Based on the RIF Use Cases and Requirements, this document develops the RIF Core (core of the Rule Interchange Format) through a set of foundational concepts shared by all RIF dialects. The overall RIF design takes the form of a layered architecture organized around the notion of a dialect.
A dialect is a rule language with a well-defined syntax and semantics. This semantics must be model-theoretic, proof-theoretic, or operational in this order of preference. Some dialects might be proper extensions of others (both syntactically and semantically) and some may have incompatible expressive power. However, all dialects are required to extend the RIF Core dialect.
From a theoretical perspective, RIF Core corresponds to the language of definite Horn rules (see Horn Logic) with equality (and with a standard first-order semantics). Syntactically, however, RIF Core has a number of extensions to support features such as objects and frames, international resource identifiers (or IRIs) as identifiers for concepts, and XML Schema data types. These features make RIF a Web language. However, RIF is designed to enable interoperability among rule languages in general, and its uses are not limited to the Web. The semantics of RIF has provisions for future extensions towards dialects that support pure FOL, dialects that support negation as failure (NAF), business (or production) rules, reactive rules, and other features.
Eventually, it is hoped that RIF dialects will cover a number of important paradigms in rule-based specification and programming. Our main target paradigms include production rules, logic programming, FOL-based rules, reactive rules, and normative rules (integrity constraints).
The central part of RIF Core is its Condition Language. The condition language defines the syntax and semantics for the bodies of the rules in the core of RIF and the syntax for the queries. However, it is hoped that the condition language will have wider applicability in RIF. In particular, it might be reusable as a sublanguage for specifying the conditional part of the bodies in production rules, reactive rules, and in normative rules.
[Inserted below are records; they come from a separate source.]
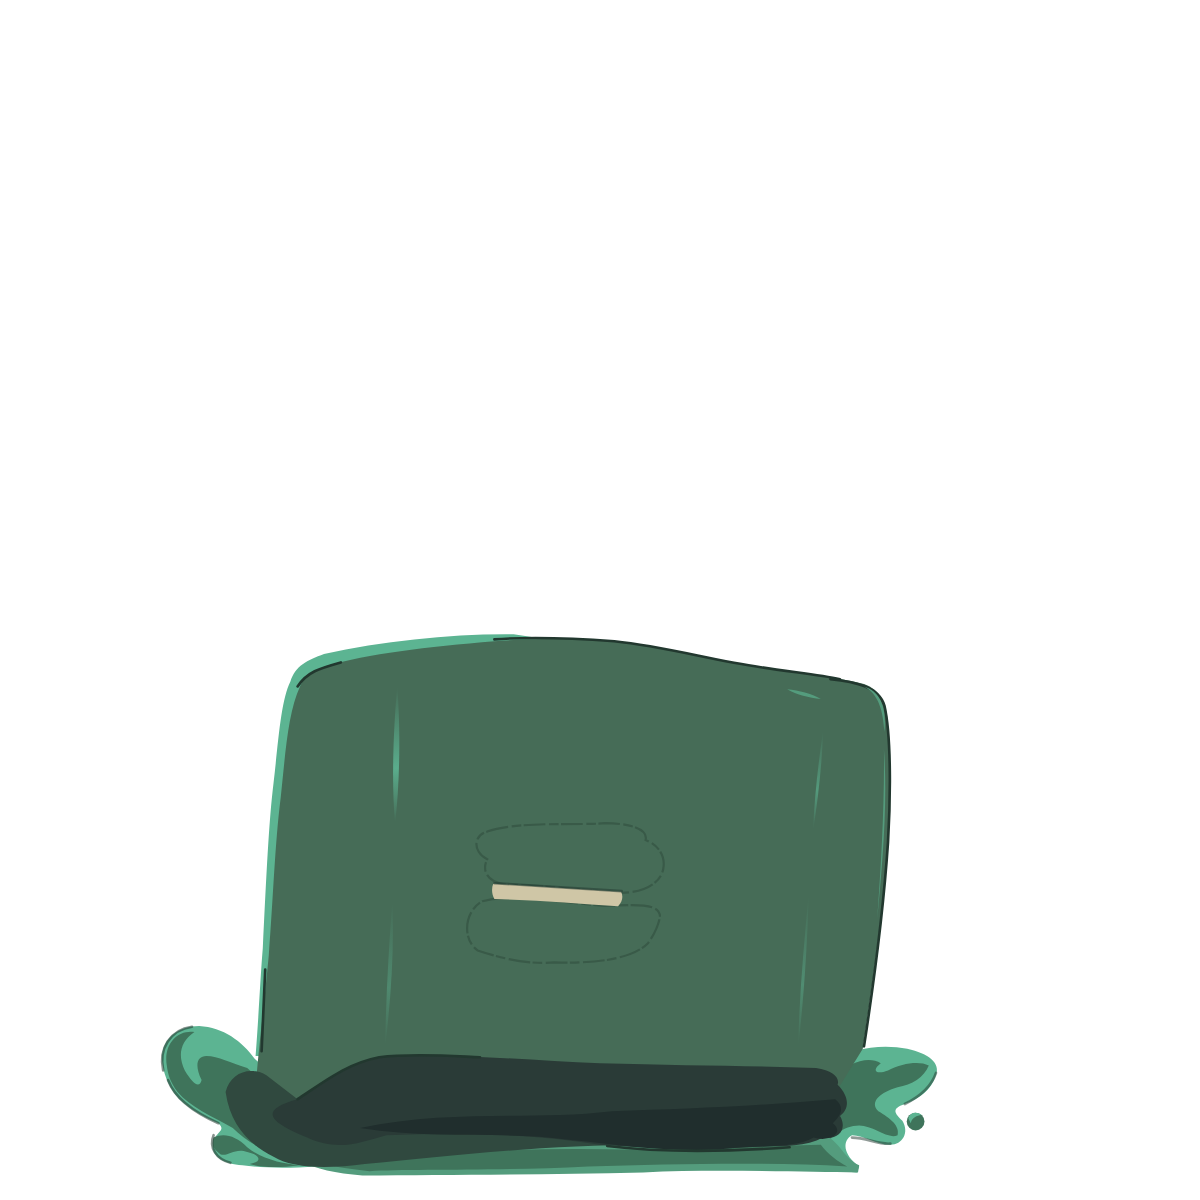
<!DOCTYPE html>
<html lang="en">
<head>
<meta charset="utf-8">
<title>Slime cube</title>
<style>
:root {
  --paper: #ffffff;
  --body: #466c57;
  --rim: #5cb492;
  --rim-soft: #549c7d;
  --puddle: #3f745b;
  --shade: #2a3b37;
  --shade-deep: #202e2d;
  --shade-soft: #30493f;
  --ink: #22382f;
  --lid-line: #395a48;
  --slit: #cfc6a6;
}
html, body { margin: 0; width: 1200px; height: 1200px; overflow: hidden; background: var(--paper); }
.slime { display: block; width: 1200px; height: 1200px; }
.rim { fill: var(--rim); }
.rim-soft { fill: var(--rim-soft); }
.puddle { fill: var(--puddle); }
.body { fill: var(--body); }
.shade { fill: var(--shade); }
.shade-deep { fill: var(--shade-deep); }
.shade-soft { fill: var(--shade-soft); }
.slit { fill: var(--slit); }
.ink-line { fill: none; stroke: var(--ink); stroke-width: 1.1; stroke-linecap: round; stroke-linejoin: round; }
.lid { fill: none; stroke: var(--lid-line); stroke-width: .9; stroke-dasharray: 9 1.5 4 1; }
.stop-clear { stop-color: var(--rim); stop-opacity: 0; }
.stop-glow { stop-color: var(--rim); stop-opacity: .9; }
</style>
</head>
<body>
<svg class="slime" viewBox="0 0 500 500" role="img" aria-label="A green slime cube sitting in a small puddle">
  <defs>
    <linearGradient id="edge-glow" x1="0" y1="0" x2="0" y2="1">
      <stop class="stop-clear" offset="0"/>
      <stop class="stop-glow" offset=".6"/>
      <stop class="stop-clear" offset="1"/>
    </linearGradient>
  </defs>

  <g id="splash-left">
    <path class="rim" d="M67.5 442C67 433 74 427.500 83 427.500C93 428 101 434 106 441L118 452L132 486C118 487 108 486.500 101 485.500C92 485 87 481 89 475C91 471 94 471 91 468C84 465 77 461 73 456C70 452 68 447 67.500 442Z"/>
    <path class="puddle" d="M69.500 444C68 435 74 429 81 430C75 434 74 440 77 446C80 451 83 454 84 450C81 444 82 440 86 440C91 440 96 443 103 445L120 460L124 484C110 480 103 476 97 470C88 465 79 461 74 455C71 451 70 448 69.500 444Z"/>
    <path class="puddle" d="M89 474C93 472 98 473 103 478C109 483 118 485 125 485.500C114 487 107 486 104 485C110 484 108 481 103 480C98 478 95 482 92 481C89 479 88 477 89 474Z"/>
    <path class="ink-line" d="M68 446C66 437 71 429 80 427.800M70 450C73 458 82 464 91 468M89 473C87 478 90 483 96 484.500" opacity=".55"/>
  </g>

  <g id="splash-right">
    <path class="rim" d="M344 444C355 436 368 435 378 437C387 439 392 443 390 448C388 454 383 458 377 460C371 462 373 464 376 467C379 472 376 477 371 477C365 477 360 473 355 473C351 475 351 481 358 486L357 488.500L330 486Z"/>
    <path class="puddle" d="M346 450C354 442 362 440 367 443C363 446 365 448 370 446C376 443 383 442 387 444C385 449 380 452 374 453C367 455 362 459 366 463C371 466 375 469 374 473C370 475 364 469 358 469C351 469 347 474 342 478Z"/>
    <path class="ink-line" d="M355 474C361 474 366 477 371 476.500M390 447C388 453 383 457 377 460" opacity=".5"/>
    <circle class="puddle" cx="381.500" cy="467.300" r="3.700"/>
    <path class="rim" d="M378.500 466C379 463.500 382 463 384 464.500C382 465 380 465.500 379.500 468Z"/>
  </g>

  <path id="puddle-rim" class="rim-soft" d="M126 484C160 481 210 474 260 475L344 473C350 476 352 483 358 485.500L357.500 488.500C335 488.500 300 487 268 488.500C225 489.500 185 489.500 151 489.800C140 489 131 487 126 484Z"/>
  <path class="puddle" d="M132 484C180 480 220 478 262 479L342 477C345 481 349 484 353 486C320 484 280 485 245 486C208 488 170 487 154 488C145 487 137 486 132 484Z"/>

  <g id="cube">
    <path class="rim" d="M106.500 440C108 420 108.500 407 109.500 395C111 365 112 342 114 326C116 309 117 292 121 284C123 277.500 128 275 135 272.500C160 267 189 264 214 264.300L232 267L228 278L140 300L126 440Z"/>
    <path class="body" d="M107 447C109 426 110.500 414 112 398C114 372 114.500 352 117 332C119 313 120 297 125 286C127 281 131 279.500 136 277.500C153 272.500 178 269.500 206 267.200C220 266 240 266 254 267C276 269 296 275 317 278C333 280.500 349 282 360 285C367 287.500 369.500 293 370 302C371.500 320 371 340 369.500 356C367.500 383 363.500 410 359.500 437L349 454L130 466Z"/>
    <path class="ink-line" d="M109 438L110.500 404M124 286C128 280 133 278.500 142 276M206 266.400C222 265.200 240 266 256 267.200C278 269.500 296 275 317 278C329 280 341 281 350 283"/>
    <path class="ink-line" d="M346 283C356 284 366 286 368.500 294C371.500 307 371 334 370 351C368 381 364 410 360 436"/>
    <path class="rim-soft" d="M368.300 312C370 335 367.500 362 365.500 383C367 362 368.600 336 368.300 312ZM360 286C366 289 368 296 368.500 305C369.500 295 367 288 360 286Z"/>
    <path class="rim-soft" d="M328 287.200C333 287.700 338 289 342 291.200C337 290.800 332 289.500 328 287.200Z"/>
    <path fill="url(#edge-glow)" d="M165.500 286C166.800 302 166.800 325 164.600 343C163 325 164 303 165.500 286Z"/>
    <path fill="url(#edge-glow)" opacity=".45" d="M163.500 375C164.300 395 163 415 160.500 436C160.800 415 162 395 163.500 375Z"/>
    <path fill="url(#edge-glow)" opacity=".7" d="M343 304C342.500 318 341 332 338.800 346C339.300 332 341 318 343 304Z"/>
    <path fill="url(#edge-glow)" opacity=".5" d="M337 372C336.300 395 335 415 332.600 436C333 415 335 393 337 372Z"/>
  </g>

  <g id="base-shadow">
    <path class="shade-soft" d="M94 455C96 447 104 444 111 448L124 458C136 451 145 445 158 441L200 442L250 460L270 477C225 477 185 482 152 485C137 487 122 487 114 482C104 477 96 469 94 455Z"/>
    <path class="shade" d="M124 458C136 450 145 443 158 440.500C190 438.500 220 442 250 443C284 444 312 444 340 445C347 446 350 449 349 452C354 457 354 462 350 465C353 470 350 475 343 474C334 479 322 477 310 478C288 480 268 478 250 477C221 472 190 472 161 473C150 476 141 480 128 474C114 468 106 463 124 458Z"/>
    <path class="shade-deep" d="M150 470C188 462 222 467 255 463C286 462 314 461 348 458C353 462 349 466 347 468C352 472 346 476 339 474C331 479 312 477 300 479C276 480 258 477 238 475C210 471 182 475 150 470Z"/>
    <path class="ink-line" d="M124 458C136 450 145 443 158 440.500C172 438.800 188 440 200 440.500M253 477.500C274 480 302 480 329 478"/>
  </g>

  <g id="eye">
    <path class="lid" d="M203 346.500C216 342 240 344 252 343C264 343 270 346 269 350C274 352 277 356 276.500 361C276 368 268 372 259 372C244 371 229 369 210 368.500C202 367 201 362 203 358C197 355 197 348 203 346.500Z"/>
    <path class="lid" d="M201 375.500C214 372 233 376 252 377.500C264 377 275 376 275 382C274 387 272 390 270 393C263 400 247 401.500 231 401C219 402 208 399 199 396C192 391 194 379 201 375.500Z"/>
    <path class="slit" d="M205.500 368.200L258.800 371.600C259.800 373.500 259.300 376 257.500 377.600C241 376.600 224 375 206 374.600C204.800 372.500 204.800 370 205.500 368.200Z"/>
    <path class="ink-line" d="M206 368L259 371.300" opacity=".5"/>
  </g>
</svg>
</body>
</html>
As mentioned, making RIF a Web language entails that IRI constants can serve both as logical constants and as names of predicate and function symbols. This is not normally allowed in first-order logic, but is common practice in Logic Programming (e.g., [Prolog], [F-logic], [HiLog]) and in [RDF]. Nevertheless, RIF Core supports these features while remaining completely within the realm of the first order semantics. This is achieved by building RIF on the basis of a multisorted first-order logic, which permits symbols to be polymorphic, i.e., to have more than one sort. A symbol can simultaneously have a primitive sort (for instance, a string), an arrow sort (which permits the symbol to appear in the role of a function symbol), and a Boolean sort (which enables that symbol to play the role of a predicate symbol). In this setting, IRIs are constants in just one of the primitive sorts of RIF. Integers, strings, dates, time, and others are treated as other primitive sorts. Thus, the single mechanism of a polymorphic multisorted logic provides support for the use of IRIs as concept designators, for primitive data types of [XML Schema], and for other possible types. This also provides for a more natural support for RDF and makes higher-order dialects, based on formalisms such as [HiLog] and [Common Logic], possible.
RIF Core is described in the current document by means of the following:
- An asn06 specification visualized by a UML diagram (abstract syntax)
- An EBNF syntax (concrete human-oriented syntax, for illustration/explanation purposes only)
- An XML syntax (concrete serialization syntax, for illustration purposes only)
- A model-theoretic semantics
The EBNF and XML syntaxes are derived from the abstract syntax. The model-theoretic semantics is designed for modularity and to enable further extensions.
The current document is a first draft of the RIF Core specification. A number of extensions are planned to support frame-based syntax, built-ins, additional primitive XML data types, the notions of compliance with RIF, and so on. Tool support for RIF Core is forthcoming. Additional RIF dialects, which extend the Core, will be specified in other documents by this working group.